Task brief |
Within the listing below, how many lines hold "floor"? Reply with that number and no other text.

BEGIN

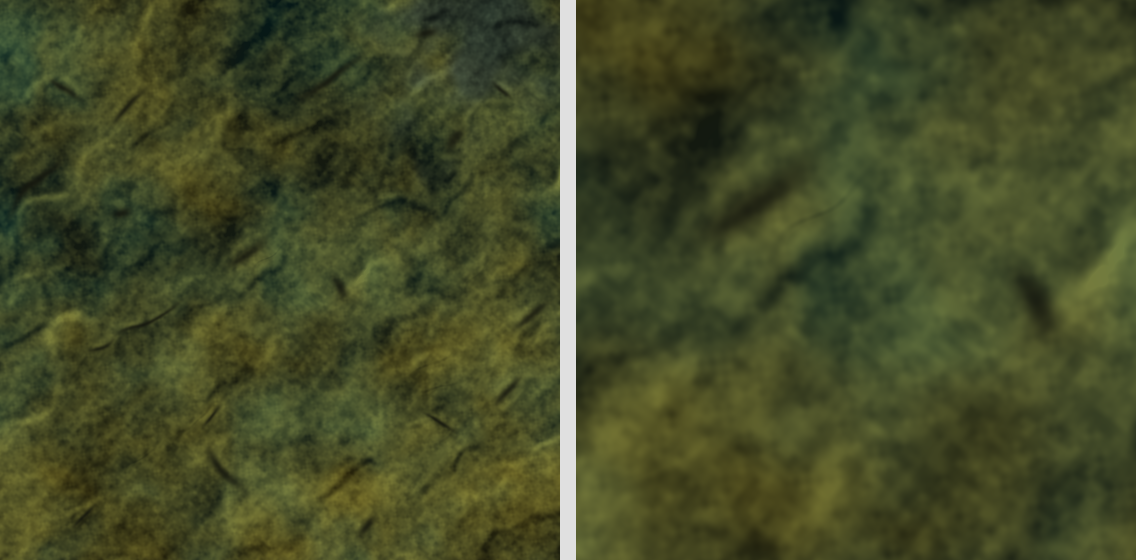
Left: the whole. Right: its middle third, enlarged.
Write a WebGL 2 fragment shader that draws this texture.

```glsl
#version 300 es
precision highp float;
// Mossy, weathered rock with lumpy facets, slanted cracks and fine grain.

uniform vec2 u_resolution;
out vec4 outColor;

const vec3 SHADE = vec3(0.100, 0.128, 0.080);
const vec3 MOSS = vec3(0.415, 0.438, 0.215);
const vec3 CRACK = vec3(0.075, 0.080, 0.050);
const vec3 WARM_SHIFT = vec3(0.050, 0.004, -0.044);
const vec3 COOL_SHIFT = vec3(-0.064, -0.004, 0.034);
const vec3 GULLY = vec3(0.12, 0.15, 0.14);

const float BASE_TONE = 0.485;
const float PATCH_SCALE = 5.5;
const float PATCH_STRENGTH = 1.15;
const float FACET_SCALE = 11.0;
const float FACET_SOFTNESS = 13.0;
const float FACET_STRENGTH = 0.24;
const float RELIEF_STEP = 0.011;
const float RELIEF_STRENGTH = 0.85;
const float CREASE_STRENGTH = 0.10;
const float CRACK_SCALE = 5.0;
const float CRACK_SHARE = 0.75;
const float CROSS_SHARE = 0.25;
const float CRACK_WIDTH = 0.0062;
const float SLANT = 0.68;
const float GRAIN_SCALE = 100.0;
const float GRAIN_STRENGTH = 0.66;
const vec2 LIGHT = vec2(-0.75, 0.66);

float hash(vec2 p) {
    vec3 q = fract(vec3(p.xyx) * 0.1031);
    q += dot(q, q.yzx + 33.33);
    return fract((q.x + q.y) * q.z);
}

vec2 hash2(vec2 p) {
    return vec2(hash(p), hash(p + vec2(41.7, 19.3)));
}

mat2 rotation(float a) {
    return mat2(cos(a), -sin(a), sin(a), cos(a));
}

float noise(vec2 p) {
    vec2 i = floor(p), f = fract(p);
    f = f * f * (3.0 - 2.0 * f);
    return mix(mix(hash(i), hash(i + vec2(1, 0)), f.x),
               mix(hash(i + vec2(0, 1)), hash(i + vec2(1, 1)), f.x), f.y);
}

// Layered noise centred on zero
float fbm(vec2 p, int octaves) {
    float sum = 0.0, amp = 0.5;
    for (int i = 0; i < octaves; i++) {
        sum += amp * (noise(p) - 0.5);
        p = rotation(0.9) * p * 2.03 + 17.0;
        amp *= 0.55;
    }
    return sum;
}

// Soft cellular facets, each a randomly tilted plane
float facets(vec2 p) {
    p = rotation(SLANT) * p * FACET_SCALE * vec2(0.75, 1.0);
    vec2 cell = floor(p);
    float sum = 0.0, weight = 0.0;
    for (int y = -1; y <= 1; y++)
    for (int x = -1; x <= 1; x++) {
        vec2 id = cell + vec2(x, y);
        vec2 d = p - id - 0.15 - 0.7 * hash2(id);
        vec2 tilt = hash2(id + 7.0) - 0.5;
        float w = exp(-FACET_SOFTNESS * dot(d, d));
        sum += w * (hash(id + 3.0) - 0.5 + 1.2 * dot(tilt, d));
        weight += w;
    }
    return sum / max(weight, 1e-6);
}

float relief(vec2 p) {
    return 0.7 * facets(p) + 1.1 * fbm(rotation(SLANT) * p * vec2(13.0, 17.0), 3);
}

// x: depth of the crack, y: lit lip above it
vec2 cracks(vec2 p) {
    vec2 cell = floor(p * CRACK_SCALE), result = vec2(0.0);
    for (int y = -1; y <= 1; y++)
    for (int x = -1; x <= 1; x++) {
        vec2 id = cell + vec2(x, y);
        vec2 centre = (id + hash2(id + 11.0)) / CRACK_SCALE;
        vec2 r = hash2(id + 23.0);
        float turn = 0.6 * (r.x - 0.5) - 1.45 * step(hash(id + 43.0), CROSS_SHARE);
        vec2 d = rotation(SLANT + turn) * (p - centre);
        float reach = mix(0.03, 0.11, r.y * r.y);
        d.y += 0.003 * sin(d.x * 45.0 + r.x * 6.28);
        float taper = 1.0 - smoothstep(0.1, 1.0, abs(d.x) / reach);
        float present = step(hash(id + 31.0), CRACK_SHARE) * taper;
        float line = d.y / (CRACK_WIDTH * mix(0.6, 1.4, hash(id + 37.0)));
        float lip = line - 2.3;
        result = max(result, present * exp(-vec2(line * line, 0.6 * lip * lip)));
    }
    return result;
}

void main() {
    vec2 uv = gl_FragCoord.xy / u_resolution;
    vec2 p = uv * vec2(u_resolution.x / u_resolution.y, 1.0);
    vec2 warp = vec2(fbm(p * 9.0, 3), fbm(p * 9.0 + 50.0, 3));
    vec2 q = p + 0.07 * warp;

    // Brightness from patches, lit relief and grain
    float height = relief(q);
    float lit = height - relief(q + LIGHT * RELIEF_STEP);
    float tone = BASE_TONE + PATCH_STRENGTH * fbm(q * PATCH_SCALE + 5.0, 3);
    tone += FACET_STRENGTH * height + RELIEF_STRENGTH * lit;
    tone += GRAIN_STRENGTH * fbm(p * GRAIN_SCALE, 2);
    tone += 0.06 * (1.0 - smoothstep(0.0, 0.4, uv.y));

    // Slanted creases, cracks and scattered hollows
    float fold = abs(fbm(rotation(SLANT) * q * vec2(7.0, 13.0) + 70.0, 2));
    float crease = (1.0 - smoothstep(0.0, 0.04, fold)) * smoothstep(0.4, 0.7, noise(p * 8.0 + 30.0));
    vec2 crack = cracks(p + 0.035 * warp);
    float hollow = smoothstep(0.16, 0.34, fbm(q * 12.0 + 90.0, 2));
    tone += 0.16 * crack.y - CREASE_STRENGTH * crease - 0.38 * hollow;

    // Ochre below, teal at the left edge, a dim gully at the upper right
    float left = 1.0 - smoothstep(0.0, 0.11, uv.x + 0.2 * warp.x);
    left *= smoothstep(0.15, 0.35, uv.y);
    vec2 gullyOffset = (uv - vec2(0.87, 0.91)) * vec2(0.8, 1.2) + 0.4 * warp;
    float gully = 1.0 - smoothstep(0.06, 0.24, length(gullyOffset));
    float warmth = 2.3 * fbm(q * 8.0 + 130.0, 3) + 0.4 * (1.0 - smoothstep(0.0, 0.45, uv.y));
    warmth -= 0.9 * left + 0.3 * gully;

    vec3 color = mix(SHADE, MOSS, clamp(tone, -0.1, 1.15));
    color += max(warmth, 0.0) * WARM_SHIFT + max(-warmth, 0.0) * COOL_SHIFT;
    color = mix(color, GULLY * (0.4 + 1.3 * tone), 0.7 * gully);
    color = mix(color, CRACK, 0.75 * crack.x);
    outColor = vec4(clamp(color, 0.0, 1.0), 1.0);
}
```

END
BEGIN

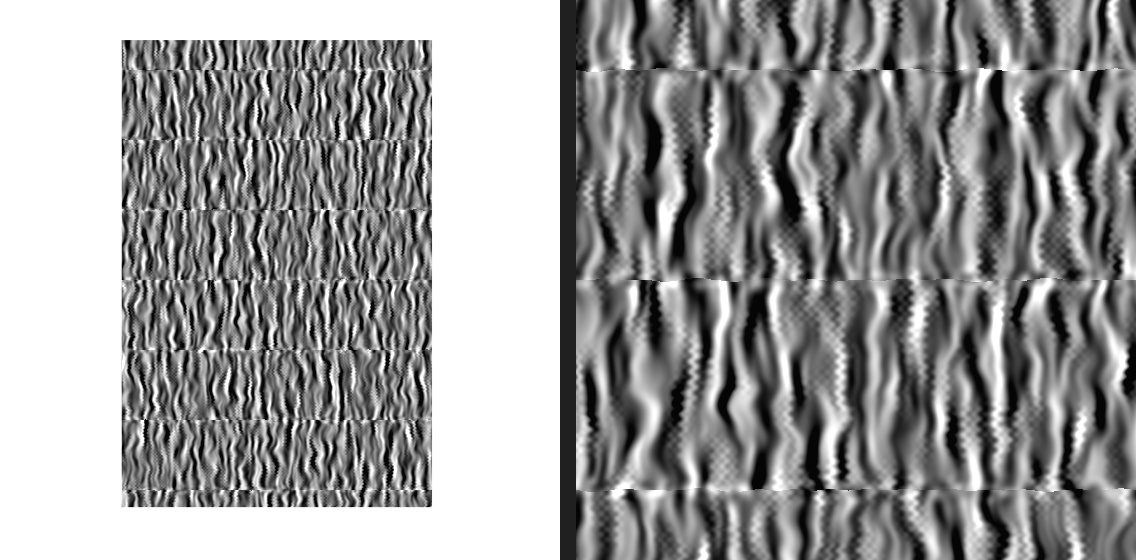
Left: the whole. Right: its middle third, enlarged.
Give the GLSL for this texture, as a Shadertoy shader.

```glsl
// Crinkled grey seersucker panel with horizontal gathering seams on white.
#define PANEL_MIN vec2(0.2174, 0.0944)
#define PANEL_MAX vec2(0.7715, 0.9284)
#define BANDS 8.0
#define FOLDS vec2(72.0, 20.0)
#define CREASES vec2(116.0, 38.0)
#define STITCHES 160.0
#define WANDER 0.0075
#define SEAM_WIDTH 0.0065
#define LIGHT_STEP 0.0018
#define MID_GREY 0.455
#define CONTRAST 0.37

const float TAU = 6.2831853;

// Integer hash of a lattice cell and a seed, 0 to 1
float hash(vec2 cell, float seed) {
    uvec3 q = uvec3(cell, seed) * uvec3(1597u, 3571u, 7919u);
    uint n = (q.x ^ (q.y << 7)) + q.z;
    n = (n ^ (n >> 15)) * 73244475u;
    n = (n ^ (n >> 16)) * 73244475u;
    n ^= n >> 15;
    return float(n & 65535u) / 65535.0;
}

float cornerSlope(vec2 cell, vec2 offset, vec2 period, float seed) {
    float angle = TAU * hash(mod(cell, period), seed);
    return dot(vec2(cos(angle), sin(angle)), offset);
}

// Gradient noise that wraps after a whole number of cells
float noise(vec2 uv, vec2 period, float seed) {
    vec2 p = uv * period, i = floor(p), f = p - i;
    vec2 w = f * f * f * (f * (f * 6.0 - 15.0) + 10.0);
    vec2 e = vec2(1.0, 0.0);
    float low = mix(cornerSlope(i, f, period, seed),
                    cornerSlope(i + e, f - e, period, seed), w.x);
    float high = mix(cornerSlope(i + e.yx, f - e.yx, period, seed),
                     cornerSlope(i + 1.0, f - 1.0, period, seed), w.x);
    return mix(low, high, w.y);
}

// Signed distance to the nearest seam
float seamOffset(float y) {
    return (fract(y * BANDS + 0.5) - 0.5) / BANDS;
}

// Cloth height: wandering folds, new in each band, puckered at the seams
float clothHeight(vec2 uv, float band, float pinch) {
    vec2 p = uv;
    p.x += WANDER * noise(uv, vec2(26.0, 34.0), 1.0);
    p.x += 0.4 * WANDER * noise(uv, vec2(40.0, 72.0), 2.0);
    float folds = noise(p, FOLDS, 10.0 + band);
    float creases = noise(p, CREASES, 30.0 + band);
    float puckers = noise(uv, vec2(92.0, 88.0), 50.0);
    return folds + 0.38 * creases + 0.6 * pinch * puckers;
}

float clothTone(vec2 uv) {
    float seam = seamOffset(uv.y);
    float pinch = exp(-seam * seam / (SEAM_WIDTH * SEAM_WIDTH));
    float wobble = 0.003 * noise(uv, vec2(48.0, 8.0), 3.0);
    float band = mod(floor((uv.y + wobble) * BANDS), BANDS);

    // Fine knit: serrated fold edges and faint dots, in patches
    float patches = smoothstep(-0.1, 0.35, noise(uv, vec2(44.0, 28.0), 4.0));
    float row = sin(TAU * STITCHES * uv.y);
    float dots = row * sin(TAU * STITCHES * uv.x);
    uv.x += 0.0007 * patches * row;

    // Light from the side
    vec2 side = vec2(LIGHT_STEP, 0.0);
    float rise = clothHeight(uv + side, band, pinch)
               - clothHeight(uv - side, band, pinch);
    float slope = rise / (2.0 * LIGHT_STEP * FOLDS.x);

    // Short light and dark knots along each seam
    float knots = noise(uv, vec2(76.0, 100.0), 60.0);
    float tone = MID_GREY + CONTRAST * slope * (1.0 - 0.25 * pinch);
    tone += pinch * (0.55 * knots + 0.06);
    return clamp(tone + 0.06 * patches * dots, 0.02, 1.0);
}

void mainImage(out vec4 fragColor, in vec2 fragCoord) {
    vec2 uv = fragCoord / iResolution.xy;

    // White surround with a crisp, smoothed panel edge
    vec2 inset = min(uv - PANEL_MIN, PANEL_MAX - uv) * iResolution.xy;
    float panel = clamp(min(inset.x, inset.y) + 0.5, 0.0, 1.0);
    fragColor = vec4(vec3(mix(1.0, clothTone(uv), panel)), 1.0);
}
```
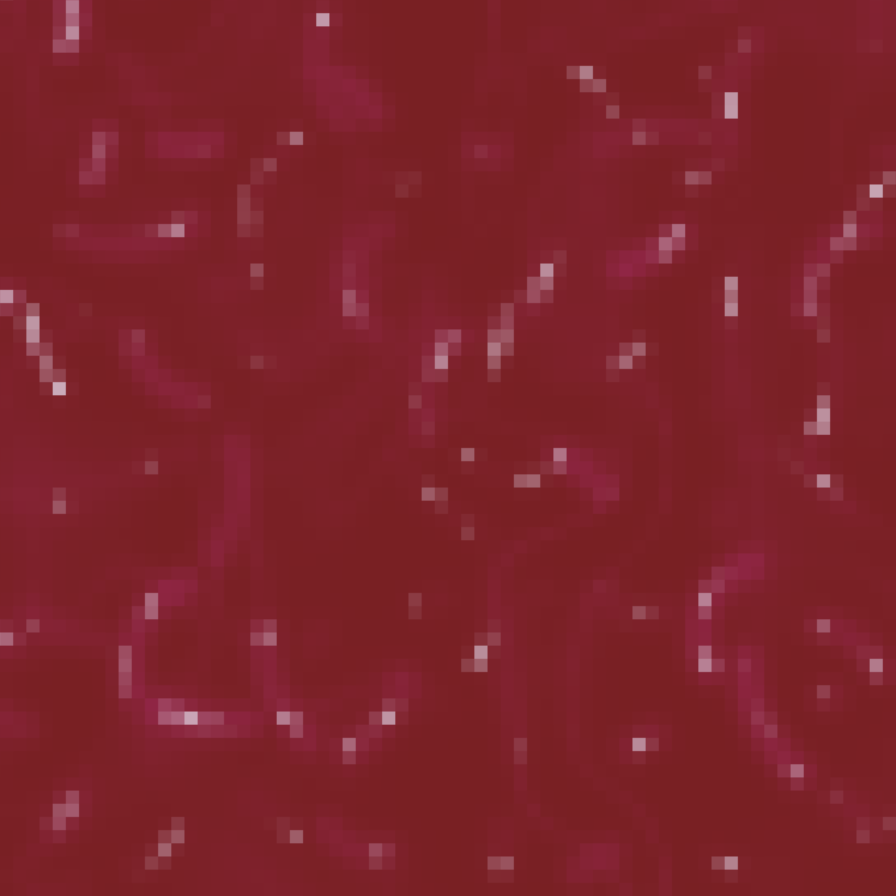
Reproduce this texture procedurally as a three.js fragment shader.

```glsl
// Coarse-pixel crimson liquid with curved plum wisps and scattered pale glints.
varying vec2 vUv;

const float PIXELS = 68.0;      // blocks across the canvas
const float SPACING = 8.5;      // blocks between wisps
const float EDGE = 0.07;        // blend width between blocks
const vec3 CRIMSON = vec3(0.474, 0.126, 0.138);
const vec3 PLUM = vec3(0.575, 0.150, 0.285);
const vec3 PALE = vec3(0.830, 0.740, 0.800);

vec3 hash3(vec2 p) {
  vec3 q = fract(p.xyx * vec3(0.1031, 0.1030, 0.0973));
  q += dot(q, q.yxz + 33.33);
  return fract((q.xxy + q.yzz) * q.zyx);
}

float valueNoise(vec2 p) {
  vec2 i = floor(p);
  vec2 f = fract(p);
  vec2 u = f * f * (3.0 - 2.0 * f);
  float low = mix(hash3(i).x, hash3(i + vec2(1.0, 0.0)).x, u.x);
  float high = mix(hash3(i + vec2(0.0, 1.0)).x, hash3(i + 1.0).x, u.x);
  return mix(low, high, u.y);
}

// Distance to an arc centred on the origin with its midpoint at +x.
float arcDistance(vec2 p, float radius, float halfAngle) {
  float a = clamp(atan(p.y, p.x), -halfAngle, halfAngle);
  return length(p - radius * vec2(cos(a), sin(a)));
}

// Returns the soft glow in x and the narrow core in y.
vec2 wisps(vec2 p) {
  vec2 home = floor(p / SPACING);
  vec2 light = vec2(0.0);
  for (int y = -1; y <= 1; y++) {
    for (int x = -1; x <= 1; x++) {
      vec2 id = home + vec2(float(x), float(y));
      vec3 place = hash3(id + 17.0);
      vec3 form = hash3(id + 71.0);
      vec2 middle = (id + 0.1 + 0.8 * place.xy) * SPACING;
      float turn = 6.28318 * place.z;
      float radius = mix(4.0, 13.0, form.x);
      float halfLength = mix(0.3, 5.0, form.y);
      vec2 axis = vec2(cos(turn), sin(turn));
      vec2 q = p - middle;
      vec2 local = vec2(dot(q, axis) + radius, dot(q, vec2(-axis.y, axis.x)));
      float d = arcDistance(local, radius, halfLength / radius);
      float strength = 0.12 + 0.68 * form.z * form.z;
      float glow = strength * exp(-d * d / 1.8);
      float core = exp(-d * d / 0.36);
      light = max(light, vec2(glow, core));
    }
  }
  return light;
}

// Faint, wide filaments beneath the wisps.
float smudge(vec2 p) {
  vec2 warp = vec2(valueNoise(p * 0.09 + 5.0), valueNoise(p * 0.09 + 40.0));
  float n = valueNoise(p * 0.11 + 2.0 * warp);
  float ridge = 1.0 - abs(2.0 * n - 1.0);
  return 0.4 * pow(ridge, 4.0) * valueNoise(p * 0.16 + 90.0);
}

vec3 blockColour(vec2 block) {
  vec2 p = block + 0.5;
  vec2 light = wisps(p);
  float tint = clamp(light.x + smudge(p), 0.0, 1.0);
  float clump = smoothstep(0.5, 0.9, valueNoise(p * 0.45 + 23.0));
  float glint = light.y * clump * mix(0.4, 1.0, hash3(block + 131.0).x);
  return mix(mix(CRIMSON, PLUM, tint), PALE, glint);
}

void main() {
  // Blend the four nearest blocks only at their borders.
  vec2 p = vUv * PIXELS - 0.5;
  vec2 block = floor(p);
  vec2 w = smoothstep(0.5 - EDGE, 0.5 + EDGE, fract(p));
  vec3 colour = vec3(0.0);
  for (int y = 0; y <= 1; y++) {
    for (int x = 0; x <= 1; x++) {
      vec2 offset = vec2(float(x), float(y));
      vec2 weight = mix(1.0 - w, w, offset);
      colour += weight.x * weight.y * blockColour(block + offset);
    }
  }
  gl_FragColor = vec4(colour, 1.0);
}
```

END
BEGIN

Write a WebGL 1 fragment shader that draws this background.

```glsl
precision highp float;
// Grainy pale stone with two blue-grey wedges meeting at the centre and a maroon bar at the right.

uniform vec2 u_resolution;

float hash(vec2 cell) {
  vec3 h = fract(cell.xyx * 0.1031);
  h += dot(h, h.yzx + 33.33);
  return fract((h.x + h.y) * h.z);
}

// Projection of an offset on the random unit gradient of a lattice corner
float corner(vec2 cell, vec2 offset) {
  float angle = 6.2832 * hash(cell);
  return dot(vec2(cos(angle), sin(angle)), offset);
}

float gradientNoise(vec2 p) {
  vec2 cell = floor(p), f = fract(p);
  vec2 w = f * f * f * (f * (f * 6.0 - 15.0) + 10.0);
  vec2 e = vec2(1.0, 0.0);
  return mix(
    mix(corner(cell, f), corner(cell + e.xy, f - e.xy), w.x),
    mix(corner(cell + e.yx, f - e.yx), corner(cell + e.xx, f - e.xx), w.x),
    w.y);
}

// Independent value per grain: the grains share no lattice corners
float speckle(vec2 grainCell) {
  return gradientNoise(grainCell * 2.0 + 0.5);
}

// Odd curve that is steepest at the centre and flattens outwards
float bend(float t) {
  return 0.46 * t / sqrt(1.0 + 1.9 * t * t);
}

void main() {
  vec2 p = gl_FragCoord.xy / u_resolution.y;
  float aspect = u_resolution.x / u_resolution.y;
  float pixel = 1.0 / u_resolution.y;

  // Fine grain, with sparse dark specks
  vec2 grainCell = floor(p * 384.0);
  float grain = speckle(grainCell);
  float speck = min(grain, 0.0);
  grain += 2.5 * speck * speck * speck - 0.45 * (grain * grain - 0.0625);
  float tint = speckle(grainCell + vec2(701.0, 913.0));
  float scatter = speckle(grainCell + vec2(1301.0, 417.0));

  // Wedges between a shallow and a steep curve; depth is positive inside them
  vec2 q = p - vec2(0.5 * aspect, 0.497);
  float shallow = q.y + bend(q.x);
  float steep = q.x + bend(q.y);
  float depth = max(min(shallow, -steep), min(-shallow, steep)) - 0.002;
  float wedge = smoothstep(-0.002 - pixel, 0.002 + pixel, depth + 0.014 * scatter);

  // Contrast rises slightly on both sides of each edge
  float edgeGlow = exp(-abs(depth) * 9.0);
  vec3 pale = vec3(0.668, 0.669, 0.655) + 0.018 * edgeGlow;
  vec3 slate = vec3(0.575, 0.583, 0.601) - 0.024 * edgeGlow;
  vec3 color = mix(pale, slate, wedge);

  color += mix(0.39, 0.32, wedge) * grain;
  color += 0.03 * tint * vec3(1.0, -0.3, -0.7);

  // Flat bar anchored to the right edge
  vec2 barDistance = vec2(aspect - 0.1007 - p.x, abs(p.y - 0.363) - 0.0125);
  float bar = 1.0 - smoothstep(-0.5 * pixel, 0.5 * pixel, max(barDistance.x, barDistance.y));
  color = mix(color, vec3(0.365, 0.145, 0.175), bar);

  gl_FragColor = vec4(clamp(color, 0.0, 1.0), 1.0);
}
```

END

Written response |
10